> **Recorded data**:
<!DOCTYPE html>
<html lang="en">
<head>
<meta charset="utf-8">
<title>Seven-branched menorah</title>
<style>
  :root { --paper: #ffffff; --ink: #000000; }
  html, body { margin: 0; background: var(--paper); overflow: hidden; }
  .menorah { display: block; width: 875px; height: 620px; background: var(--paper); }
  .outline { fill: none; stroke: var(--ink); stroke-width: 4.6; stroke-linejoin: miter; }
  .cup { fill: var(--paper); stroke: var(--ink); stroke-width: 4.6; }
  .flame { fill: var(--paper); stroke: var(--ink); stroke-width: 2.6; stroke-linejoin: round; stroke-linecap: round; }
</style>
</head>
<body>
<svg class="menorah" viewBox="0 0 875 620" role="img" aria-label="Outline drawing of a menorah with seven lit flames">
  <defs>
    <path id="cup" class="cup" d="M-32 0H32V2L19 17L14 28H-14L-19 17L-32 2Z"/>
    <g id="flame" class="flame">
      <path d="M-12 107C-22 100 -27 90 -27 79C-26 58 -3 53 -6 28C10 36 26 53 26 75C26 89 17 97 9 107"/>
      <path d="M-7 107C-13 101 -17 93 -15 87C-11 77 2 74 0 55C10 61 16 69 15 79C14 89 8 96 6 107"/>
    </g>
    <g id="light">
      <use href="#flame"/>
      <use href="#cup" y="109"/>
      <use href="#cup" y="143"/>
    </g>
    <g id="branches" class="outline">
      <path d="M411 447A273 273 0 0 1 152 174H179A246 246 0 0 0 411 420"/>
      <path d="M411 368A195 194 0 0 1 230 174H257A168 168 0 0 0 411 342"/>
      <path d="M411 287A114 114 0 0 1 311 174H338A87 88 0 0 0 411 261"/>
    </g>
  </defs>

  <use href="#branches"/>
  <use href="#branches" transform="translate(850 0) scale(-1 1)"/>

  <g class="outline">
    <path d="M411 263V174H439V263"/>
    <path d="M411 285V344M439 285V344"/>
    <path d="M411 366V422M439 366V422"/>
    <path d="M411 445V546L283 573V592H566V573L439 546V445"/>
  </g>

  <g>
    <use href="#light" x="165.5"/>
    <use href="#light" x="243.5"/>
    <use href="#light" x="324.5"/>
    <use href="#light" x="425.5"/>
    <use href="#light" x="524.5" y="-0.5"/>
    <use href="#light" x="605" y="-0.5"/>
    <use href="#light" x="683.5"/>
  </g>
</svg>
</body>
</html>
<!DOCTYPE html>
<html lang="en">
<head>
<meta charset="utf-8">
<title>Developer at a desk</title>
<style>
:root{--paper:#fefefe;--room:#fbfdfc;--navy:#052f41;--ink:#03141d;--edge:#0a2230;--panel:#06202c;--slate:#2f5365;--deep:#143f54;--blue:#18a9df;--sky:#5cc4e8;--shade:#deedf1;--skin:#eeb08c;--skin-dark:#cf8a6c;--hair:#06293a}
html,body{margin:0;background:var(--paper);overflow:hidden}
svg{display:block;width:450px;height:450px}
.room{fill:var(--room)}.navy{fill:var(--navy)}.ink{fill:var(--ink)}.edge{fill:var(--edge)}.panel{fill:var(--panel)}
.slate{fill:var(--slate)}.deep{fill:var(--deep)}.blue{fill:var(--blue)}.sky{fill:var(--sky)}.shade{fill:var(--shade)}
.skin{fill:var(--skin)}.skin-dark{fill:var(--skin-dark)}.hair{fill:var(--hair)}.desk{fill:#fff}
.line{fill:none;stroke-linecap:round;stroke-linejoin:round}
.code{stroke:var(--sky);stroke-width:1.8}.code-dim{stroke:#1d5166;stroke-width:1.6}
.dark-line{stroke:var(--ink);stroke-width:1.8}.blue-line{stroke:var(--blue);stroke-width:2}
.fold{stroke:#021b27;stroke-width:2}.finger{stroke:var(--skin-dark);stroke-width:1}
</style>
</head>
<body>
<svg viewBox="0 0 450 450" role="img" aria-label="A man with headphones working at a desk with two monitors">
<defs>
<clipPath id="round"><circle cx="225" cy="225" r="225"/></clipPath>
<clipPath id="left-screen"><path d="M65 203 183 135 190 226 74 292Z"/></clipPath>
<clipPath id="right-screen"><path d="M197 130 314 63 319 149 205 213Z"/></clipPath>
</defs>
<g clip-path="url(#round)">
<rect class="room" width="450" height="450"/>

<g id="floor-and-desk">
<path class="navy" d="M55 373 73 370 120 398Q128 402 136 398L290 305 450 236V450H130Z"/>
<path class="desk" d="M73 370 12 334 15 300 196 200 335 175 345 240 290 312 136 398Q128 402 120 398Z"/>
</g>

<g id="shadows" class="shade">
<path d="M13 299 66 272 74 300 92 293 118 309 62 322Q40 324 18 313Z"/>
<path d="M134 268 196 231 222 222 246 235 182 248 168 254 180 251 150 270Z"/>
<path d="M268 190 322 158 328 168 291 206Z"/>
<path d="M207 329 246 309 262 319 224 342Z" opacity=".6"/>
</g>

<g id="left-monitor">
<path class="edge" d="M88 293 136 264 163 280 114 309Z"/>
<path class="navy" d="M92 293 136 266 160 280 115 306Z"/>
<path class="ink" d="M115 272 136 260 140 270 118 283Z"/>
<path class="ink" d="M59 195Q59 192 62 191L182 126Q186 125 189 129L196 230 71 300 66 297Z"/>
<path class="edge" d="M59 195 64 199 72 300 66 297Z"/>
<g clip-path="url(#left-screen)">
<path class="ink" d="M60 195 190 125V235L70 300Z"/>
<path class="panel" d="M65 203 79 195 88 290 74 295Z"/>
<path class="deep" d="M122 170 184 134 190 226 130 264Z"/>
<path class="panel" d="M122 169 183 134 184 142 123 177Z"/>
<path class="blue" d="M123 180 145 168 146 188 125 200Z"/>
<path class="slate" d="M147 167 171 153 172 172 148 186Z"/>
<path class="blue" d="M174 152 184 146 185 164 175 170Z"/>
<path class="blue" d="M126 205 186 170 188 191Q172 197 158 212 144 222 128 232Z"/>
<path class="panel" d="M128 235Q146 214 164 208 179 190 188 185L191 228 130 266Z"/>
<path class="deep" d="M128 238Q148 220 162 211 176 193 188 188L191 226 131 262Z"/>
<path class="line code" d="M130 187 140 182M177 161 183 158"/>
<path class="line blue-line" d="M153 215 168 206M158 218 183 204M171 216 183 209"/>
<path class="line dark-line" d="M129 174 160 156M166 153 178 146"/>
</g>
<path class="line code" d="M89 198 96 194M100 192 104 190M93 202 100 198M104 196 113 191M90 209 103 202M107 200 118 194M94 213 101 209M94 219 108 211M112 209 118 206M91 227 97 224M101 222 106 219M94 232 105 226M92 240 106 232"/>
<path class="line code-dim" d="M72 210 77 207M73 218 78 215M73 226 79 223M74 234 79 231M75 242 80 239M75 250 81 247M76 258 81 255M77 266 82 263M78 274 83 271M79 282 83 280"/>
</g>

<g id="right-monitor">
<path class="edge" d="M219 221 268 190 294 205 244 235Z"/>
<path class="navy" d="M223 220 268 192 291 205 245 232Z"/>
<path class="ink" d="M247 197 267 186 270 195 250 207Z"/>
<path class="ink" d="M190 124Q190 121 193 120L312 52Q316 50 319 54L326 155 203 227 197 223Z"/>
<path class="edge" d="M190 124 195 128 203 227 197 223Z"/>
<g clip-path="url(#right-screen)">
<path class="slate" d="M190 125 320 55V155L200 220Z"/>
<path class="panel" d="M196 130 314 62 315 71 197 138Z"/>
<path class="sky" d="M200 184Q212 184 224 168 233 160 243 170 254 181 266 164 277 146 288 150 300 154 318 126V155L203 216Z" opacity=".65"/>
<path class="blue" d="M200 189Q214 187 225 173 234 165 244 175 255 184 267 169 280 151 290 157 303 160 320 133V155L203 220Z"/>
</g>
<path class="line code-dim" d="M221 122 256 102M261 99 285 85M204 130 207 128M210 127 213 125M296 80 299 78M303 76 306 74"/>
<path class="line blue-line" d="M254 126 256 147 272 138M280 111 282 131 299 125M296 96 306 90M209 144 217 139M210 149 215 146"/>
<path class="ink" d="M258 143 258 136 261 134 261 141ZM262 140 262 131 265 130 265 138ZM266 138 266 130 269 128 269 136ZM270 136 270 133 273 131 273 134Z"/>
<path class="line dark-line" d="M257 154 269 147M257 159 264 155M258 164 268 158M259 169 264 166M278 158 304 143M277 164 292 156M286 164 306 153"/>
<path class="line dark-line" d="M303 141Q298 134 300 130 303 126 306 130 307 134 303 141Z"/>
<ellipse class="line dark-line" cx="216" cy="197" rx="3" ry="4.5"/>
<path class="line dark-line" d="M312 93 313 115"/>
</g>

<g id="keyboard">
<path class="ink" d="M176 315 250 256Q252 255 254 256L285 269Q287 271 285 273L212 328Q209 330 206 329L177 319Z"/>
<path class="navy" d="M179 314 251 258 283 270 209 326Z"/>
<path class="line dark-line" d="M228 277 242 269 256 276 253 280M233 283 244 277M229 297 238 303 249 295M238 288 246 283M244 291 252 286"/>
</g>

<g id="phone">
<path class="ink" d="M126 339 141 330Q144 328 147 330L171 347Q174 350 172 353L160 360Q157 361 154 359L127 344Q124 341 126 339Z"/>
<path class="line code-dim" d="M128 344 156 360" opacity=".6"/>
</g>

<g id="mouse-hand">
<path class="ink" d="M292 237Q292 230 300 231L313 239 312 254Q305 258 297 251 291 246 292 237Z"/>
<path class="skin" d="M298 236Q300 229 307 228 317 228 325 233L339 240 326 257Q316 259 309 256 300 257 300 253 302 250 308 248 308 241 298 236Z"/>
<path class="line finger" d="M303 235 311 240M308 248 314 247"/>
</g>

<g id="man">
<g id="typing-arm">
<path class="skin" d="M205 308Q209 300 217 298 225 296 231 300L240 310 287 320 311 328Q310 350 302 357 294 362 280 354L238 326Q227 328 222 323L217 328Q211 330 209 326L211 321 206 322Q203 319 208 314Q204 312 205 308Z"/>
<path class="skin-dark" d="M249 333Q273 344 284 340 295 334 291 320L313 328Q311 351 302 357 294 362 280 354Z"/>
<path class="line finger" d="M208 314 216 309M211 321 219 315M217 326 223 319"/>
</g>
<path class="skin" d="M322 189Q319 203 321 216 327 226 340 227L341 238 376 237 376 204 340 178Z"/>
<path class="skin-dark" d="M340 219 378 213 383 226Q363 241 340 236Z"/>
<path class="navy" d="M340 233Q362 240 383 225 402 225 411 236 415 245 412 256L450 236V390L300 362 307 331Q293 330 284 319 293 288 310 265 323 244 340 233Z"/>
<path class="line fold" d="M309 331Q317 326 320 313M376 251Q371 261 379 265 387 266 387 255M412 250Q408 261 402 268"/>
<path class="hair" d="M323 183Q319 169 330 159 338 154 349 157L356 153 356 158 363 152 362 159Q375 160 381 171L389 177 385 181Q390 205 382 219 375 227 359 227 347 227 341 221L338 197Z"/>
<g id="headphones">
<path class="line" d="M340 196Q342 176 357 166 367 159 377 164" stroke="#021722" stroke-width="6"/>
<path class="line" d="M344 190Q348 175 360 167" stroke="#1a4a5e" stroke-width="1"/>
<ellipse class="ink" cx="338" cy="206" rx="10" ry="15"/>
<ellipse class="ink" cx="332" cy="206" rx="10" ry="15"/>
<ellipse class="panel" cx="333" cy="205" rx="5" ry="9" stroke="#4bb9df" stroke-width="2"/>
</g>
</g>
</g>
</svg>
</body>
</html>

> **What you should do**: Once you have counted every line in the listing that holds the string "display", give that number and nothing else.

> **Solution to the problem**: 2